What Does A Dental Practice Website Cost? Winter 2021 Update
Set-up costs and ongoing maintenance – “total cost of website ownership”
A few years ago I published a blog post covering what dentists should expect when budgeting for a new dental website, including the initial set up and running costs. Back then the industry was still broadly applying what is widely known as the “dental tax” with many suppliers charging way above the odds simply because they were supplying into the dental business. On average we were seeing anything between a 60 to 100% price hike for dental websites compared to similar sites being built by web companies for general businesses outside of dentistry. We also illustrated that if you shop around, you will be able to find companies, my own included, who will build an excellent practice website much more in line with what any business should expect.
So what’s changed over the last couple of years, particularly with the advent of Covid and other cost pressures affecting businesses? Has the price of web design for dentists also gone up and if so, what should you expect now? Let’s take a look.
Current prices for dental websites
If you look around on the web, it appears that the majority of dental web design companies are still pushing the limits when it comes to charging dentists for new websites. Prices appear to start at the 7-8k mark and then push on over £10k if you’re inclined to pay it. But if you take a closer look, you’ll see that better websites are available for £4 – £5k. If you look deeper still, you’ll also find that some of those more cost-effective websites don’t just look better, they have much better underlying technical performance too. So it really does pay to look around and research thoroughly.
Pushing the pricing envelope
I was recently in discussions with a designer who’d been laid off by a dental web design agency and she wasn’t slow in advising the rationale behind her old company’s price hiking. Their reasoning was based on dentist’s increasing their own prices, in some case quite considerably, to cover things like surgery fallow times and the provision of PPE. They’d taken the opportunity to significantly increase their own pricing on the back of that; albeit a little bit misguided in my opinion.
Whilst many companies have been hit with rising costs, it’s likely that dentists are well up the list given the significant operating constraints imposed upon them.

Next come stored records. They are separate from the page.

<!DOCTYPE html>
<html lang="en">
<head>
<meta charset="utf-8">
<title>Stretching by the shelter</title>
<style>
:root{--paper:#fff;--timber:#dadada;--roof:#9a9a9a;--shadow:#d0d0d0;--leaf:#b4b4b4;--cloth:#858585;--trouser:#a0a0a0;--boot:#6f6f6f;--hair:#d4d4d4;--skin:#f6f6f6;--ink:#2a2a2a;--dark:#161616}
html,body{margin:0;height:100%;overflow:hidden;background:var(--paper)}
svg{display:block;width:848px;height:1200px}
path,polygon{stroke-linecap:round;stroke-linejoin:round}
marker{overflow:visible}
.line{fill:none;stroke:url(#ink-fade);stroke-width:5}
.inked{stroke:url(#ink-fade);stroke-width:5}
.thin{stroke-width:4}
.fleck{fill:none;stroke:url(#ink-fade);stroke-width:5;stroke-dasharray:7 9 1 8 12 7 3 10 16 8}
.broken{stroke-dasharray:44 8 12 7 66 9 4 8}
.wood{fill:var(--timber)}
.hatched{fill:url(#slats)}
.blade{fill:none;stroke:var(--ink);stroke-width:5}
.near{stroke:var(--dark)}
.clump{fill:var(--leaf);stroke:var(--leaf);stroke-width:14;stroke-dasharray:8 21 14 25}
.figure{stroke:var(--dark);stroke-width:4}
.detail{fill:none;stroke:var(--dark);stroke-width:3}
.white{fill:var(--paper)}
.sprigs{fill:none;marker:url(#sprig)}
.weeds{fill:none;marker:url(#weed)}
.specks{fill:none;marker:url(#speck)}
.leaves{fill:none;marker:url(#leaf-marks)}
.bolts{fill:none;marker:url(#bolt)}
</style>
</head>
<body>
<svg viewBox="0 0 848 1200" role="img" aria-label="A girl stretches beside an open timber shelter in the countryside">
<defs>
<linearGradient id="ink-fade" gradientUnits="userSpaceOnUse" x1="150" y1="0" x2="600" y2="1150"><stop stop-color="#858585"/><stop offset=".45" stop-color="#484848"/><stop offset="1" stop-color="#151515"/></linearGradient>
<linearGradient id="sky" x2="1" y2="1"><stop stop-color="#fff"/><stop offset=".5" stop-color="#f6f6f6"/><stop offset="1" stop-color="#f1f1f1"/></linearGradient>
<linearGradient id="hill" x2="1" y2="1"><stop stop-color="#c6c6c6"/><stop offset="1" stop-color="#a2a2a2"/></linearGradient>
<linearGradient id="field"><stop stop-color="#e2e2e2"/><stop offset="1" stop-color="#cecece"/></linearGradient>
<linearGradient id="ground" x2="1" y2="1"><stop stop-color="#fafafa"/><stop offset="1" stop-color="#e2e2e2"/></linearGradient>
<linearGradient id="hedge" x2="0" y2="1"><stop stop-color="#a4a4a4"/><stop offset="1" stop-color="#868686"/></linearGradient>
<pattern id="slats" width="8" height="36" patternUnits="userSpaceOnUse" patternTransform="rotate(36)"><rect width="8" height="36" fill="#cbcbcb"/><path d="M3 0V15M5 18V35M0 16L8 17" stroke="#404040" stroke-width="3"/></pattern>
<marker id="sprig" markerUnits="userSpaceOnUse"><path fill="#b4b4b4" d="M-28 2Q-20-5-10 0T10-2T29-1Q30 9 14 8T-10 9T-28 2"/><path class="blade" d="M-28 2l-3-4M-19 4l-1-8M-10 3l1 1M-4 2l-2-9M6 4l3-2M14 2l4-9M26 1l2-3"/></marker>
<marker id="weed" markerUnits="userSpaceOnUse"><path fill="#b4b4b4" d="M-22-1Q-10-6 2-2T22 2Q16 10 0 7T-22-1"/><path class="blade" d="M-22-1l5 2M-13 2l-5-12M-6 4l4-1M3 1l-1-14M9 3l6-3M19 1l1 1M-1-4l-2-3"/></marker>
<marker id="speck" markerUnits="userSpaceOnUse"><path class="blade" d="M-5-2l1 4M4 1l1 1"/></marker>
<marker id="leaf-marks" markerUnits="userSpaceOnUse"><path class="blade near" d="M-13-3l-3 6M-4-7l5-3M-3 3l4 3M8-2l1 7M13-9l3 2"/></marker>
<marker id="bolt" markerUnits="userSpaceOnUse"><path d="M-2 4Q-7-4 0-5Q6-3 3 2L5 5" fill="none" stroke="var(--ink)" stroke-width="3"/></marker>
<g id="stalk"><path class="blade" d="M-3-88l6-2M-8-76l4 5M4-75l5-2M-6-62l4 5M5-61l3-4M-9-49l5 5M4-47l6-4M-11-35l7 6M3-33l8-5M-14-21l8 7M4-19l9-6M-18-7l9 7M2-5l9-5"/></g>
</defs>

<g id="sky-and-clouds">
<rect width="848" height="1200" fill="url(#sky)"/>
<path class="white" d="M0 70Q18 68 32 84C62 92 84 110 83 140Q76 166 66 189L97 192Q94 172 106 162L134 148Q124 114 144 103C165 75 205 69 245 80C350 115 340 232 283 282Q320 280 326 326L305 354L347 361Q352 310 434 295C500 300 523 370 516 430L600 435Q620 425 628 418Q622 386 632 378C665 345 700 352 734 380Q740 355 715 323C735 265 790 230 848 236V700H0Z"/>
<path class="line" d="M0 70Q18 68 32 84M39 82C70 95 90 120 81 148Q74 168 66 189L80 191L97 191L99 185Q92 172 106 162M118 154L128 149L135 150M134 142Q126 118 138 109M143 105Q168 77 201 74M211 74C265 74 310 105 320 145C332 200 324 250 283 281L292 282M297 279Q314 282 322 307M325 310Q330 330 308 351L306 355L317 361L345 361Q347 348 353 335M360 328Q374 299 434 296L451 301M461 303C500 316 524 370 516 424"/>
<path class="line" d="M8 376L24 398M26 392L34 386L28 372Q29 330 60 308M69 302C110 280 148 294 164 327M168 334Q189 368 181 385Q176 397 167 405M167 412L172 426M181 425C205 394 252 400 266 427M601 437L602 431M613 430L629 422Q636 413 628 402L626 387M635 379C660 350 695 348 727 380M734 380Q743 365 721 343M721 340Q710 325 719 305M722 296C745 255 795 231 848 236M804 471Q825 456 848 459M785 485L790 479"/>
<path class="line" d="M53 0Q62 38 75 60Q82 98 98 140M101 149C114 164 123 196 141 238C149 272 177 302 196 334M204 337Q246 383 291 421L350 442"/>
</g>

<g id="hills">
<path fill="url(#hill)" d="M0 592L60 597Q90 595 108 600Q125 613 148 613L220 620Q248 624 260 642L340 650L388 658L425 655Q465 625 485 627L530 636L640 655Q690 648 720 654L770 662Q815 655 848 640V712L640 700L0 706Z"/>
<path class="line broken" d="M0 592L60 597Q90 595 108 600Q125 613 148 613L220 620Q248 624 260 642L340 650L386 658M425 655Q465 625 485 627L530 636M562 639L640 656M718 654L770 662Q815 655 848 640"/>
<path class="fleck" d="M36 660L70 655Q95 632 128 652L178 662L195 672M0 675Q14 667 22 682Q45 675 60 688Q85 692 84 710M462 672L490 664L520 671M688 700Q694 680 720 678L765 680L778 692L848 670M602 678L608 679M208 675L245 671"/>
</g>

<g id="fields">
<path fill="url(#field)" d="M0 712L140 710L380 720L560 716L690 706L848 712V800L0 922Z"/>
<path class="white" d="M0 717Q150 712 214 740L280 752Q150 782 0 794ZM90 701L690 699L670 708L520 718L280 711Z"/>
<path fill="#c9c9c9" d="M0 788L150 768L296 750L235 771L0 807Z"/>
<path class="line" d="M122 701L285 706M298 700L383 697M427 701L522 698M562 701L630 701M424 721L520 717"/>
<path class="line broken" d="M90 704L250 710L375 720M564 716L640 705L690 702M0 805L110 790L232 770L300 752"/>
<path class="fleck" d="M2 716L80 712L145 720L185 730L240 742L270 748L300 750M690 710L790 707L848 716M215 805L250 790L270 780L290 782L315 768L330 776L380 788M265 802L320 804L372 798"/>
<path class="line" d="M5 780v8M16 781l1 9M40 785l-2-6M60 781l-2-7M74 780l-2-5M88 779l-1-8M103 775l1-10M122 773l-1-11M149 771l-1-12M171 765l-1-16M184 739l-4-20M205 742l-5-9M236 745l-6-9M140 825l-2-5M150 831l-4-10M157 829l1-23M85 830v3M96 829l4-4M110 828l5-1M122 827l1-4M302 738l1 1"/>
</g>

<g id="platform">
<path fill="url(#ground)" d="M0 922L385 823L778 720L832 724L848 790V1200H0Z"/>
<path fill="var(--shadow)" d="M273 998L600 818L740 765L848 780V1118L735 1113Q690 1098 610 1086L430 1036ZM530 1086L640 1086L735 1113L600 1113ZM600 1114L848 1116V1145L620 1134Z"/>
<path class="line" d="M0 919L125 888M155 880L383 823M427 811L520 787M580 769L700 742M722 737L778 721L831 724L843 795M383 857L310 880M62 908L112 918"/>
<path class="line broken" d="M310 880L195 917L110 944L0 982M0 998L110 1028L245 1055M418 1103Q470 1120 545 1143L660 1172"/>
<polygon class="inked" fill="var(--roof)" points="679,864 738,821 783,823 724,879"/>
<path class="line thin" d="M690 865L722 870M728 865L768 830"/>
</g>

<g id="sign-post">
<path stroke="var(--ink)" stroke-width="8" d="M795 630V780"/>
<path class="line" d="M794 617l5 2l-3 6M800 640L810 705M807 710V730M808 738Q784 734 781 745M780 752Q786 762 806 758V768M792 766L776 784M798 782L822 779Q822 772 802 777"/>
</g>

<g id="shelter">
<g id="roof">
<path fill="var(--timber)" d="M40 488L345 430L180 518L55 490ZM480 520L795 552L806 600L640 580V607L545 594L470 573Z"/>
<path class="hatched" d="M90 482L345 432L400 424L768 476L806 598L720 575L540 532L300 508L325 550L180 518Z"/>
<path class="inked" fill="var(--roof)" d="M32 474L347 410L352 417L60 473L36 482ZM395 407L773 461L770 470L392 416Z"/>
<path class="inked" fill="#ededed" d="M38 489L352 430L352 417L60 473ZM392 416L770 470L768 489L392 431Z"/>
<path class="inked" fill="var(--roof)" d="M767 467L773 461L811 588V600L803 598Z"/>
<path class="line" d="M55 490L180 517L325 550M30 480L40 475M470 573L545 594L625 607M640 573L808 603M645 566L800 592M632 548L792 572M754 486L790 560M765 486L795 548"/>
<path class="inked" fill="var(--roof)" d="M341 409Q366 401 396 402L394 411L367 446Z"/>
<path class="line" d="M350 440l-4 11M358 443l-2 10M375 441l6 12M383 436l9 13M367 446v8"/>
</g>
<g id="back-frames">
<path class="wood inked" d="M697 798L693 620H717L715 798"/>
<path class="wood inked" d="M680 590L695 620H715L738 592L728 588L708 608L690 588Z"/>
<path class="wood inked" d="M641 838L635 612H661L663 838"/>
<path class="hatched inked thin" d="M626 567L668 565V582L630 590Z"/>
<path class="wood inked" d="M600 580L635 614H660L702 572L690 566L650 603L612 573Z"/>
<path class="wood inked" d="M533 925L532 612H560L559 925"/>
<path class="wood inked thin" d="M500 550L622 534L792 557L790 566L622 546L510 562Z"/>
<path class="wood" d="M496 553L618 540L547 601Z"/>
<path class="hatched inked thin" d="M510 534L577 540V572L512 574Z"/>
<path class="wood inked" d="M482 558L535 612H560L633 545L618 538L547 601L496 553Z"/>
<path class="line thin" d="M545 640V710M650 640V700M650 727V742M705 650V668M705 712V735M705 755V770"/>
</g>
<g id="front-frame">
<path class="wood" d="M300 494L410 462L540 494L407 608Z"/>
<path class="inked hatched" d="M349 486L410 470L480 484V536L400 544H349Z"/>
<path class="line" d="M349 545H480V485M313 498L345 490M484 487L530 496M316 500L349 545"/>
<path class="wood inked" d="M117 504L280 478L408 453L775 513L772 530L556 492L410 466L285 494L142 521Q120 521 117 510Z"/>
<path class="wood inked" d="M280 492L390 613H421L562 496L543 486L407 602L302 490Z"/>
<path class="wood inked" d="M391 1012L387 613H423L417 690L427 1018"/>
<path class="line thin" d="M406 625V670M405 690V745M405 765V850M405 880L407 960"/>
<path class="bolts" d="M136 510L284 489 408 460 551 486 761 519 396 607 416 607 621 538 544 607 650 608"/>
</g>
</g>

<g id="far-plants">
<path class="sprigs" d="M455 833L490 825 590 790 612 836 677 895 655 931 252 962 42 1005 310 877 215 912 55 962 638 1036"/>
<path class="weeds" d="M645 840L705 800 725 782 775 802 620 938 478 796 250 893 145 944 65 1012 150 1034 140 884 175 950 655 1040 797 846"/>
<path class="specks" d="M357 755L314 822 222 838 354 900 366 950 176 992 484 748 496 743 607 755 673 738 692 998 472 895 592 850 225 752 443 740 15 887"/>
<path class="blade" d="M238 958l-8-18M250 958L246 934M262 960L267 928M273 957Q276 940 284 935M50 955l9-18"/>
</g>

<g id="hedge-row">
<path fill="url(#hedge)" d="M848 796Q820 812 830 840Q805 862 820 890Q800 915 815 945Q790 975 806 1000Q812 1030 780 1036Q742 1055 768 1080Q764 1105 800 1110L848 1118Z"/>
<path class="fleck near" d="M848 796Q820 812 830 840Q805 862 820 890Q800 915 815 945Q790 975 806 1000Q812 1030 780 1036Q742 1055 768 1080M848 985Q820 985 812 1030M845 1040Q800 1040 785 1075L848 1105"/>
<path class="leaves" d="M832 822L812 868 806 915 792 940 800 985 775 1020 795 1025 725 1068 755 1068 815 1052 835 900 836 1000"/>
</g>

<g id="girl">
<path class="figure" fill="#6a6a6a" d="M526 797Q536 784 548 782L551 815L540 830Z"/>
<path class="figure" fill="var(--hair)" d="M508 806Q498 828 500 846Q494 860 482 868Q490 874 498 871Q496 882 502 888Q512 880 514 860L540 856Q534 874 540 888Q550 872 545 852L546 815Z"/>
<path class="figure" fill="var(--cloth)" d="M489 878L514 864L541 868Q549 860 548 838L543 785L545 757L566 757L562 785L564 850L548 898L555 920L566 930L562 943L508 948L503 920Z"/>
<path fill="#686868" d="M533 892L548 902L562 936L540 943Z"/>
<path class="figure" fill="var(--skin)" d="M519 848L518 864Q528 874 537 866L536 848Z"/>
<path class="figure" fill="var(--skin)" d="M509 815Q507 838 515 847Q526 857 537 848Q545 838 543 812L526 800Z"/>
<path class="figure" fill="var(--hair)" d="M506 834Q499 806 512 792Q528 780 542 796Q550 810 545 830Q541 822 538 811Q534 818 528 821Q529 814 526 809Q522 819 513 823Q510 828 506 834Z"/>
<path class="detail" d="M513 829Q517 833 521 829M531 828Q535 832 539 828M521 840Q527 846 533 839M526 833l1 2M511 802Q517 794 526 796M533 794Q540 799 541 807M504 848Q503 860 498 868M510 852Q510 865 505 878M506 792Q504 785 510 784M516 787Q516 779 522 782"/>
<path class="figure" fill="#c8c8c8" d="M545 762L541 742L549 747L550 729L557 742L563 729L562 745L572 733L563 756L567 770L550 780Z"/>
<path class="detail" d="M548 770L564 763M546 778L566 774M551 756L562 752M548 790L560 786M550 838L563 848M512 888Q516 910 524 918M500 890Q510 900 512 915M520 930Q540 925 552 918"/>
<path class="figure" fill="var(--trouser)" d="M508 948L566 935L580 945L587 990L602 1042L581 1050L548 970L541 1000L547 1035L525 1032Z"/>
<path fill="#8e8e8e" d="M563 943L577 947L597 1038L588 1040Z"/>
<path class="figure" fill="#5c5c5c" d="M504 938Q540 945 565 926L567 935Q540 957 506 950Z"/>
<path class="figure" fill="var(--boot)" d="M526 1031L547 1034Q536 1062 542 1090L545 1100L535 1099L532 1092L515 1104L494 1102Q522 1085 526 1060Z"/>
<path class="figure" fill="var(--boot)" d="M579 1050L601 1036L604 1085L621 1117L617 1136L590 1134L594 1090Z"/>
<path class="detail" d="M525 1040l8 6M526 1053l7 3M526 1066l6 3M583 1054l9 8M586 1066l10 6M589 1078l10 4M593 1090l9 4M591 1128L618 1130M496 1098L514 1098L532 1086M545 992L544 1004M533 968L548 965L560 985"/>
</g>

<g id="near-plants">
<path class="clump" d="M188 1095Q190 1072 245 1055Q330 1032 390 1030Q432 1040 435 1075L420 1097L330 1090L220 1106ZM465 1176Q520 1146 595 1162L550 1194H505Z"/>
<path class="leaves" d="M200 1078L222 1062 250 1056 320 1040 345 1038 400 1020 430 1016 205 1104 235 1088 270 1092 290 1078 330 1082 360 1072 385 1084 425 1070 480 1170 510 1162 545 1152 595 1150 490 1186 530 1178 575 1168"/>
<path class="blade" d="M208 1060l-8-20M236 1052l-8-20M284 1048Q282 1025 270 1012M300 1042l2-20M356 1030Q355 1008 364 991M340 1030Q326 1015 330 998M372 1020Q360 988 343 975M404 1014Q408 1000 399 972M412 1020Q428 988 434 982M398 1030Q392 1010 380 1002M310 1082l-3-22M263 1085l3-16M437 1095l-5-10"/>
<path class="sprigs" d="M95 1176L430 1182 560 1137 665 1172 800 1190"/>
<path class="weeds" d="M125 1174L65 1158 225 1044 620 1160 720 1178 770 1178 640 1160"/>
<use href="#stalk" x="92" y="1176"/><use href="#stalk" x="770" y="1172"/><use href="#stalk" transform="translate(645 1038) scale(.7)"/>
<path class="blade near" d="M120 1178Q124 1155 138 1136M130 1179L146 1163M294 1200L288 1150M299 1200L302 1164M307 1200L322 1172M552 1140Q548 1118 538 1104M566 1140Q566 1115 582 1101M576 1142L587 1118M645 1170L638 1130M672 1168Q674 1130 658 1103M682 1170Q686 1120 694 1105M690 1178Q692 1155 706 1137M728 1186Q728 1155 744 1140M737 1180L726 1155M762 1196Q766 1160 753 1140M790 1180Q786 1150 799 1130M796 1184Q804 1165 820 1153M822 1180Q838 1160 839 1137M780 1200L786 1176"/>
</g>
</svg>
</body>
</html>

I think it’s reasonable to suggest that, in main part, web design agencies won’t have seen comparable cost increases and as such, significant prices rises for their own services aren’t really justified. Maybe just another example of suppliers levying the “dental tax”?
Ongoing website maintenance
Now that we’ve established that you can get an excellent website for £4k, what should you budget for ongoing website maintenance fees? Again this is an area where a lot of dental web companies are making hay by charging what I consider to be very expensive monthly fees. The format of this has not changed much over the last few years with most companies insistent on significant monthly retainer fees. 2 or 3 years ago, the minimum you might expect would be £80 – £100 per month, but those prices appear to have also moved up quite considerably with £125 per month quite common, even for the most basic of services.
For that £125 + vat you appear to get a very simple monthly report generated automatically from Google Analytics and very simple website updates. Some companies promise SEO within those fees, but look closely and you’ll see that in reality you’ll get virtually nothing unless you subscribe to their more expensive services. They use the word ‘SEO’ to hook in the unsuspecting and then upsell later on once the client is successfully on board. Please look out for that!
What is the minimum you should expect to pay for the upkeep of your website in 2021/2022?
My guidance here is to avoid paying out on expensive monthly maintenance fees as most of the time you won’t even be using the service. A much more cost-effective model is on a “pay as required” basis where you only get charged for work that is required; not an expensive retainer “just in case”. This is a model we run very successfully at Dental Media and typically a dentist will pay less than a third for website upkeep when compared to the monthly retainer model.
The only exception to the above might be if your website is powered by a content management system which requires regular updates to remain secure – here a monthly fee model may work for some, but in my experience it is still usually much more cost effective to have those updates done on a pay-per-event basis.
The overall price you pay for web maintenance will depend on the number of updates you do, but to give an idea, most of our clients spend less than £500 per year on website updates.
The current landscape for dental website design is unfortunately one of increasing prices as many companies hike their rates on the back of more general price rises. Unfortunately what we are seeing is a number of companies hiking prices disproportionately and charging design prices over double what you might expect for a non-dental business.
However, if you know where to look, you don’t need to become subject to the supplier “dental tax” and you can have an excellent, high-performing website at far more realistic prices.
Need help to navigate the confusing landscape of website design for dentists? Please call the team at Dental Media on 01332 672548 or use the website form to get in touch for more information.